# [Given entries]
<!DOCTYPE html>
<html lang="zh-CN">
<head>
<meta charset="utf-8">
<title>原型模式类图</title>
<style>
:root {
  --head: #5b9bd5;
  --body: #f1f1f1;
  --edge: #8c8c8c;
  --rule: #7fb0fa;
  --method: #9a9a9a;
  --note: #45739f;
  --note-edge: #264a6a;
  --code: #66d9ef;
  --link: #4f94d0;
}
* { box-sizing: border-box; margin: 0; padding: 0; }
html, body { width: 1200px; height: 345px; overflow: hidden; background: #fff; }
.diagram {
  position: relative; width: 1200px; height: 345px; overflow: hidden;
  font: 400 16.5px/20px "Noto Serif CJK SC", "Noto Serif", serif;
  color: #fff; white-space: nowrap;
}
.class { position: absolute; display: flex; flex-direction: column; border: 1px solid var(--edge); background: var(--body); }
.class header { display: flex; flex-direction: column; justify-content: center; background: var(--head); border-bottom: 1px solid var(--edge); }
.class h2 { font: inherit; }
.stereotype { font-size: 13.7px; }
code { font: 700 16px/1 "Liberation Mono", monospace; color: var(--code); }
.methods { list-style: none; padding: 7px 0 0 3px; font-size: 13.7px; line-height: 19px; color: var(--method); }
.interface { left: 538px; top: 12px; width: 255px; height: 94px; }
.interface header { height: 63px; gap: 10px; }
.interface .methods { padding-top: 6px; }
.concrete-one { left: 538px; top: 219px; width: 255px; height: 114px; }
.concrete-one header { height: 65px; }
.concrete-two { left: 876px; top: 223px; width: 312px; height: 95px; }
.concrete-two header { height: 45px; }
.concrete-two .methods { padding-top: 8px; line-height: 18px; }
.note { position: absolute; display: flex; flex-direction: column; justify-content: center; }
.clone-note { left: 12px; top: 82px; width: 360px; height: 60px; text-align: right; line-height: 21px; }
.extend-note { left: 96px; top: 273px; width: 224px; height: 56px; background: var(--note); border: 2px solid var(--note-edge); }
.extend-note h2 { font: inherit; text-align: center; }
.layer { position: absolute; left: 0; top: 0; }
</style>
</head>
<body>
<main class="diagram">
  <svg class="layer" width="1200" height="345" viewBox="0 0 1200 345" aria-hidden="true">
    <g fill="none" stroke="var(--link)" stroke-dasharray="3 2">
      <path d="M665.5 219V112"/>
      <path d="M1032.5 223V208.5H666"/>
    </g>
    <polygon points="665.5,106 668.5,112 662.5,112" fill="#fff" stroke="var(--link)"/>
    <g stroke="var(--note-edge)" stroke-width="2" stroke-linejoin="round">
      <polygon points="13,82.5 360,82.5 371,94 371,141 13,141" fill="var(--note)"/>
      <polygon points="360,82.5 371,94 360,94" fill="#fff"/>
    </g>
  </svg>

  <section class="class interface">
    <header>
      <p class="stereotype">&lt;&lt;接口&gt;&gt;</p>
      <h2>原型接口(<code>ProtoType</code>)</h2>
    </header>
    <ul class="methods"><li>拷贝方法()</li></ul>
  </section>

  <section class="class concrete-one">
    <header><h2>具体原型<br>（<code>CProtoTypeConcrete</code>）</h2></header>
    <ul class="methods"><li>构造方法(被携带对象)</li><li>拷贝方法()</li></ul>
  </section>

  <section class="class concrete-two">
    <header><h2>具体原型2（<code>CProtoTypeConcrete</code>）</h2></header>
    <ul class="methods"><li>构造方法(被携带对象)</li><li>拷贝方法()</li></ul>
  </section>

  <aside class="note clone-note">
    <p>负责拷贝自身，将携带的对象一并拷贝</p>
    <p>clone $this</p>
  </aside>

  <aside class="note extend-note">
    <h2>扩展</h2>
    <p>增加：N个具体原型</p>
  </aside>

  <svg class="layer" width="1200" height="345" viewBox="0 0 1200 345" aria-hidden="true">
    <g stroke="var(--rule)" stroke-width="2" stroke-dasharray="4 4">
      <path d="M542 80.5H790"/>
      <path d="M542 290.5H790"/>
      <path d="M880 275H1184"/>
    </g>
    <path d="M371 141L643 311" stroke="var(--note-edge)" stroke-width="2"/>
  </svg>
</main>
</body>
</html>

# [Exercise description]
Each line above that holds the string "center" should be copied and shown.

# [Task output]
.class header { display: flex; flex-direction: column; justify-content: center; background: var(--head); border-bottom: 1px solid var(--edge); }
.note { position: absolute; display: flex; flex-direction: column; justify-content: center; }
.extend-note h2 { font: inherit; text-align: center; }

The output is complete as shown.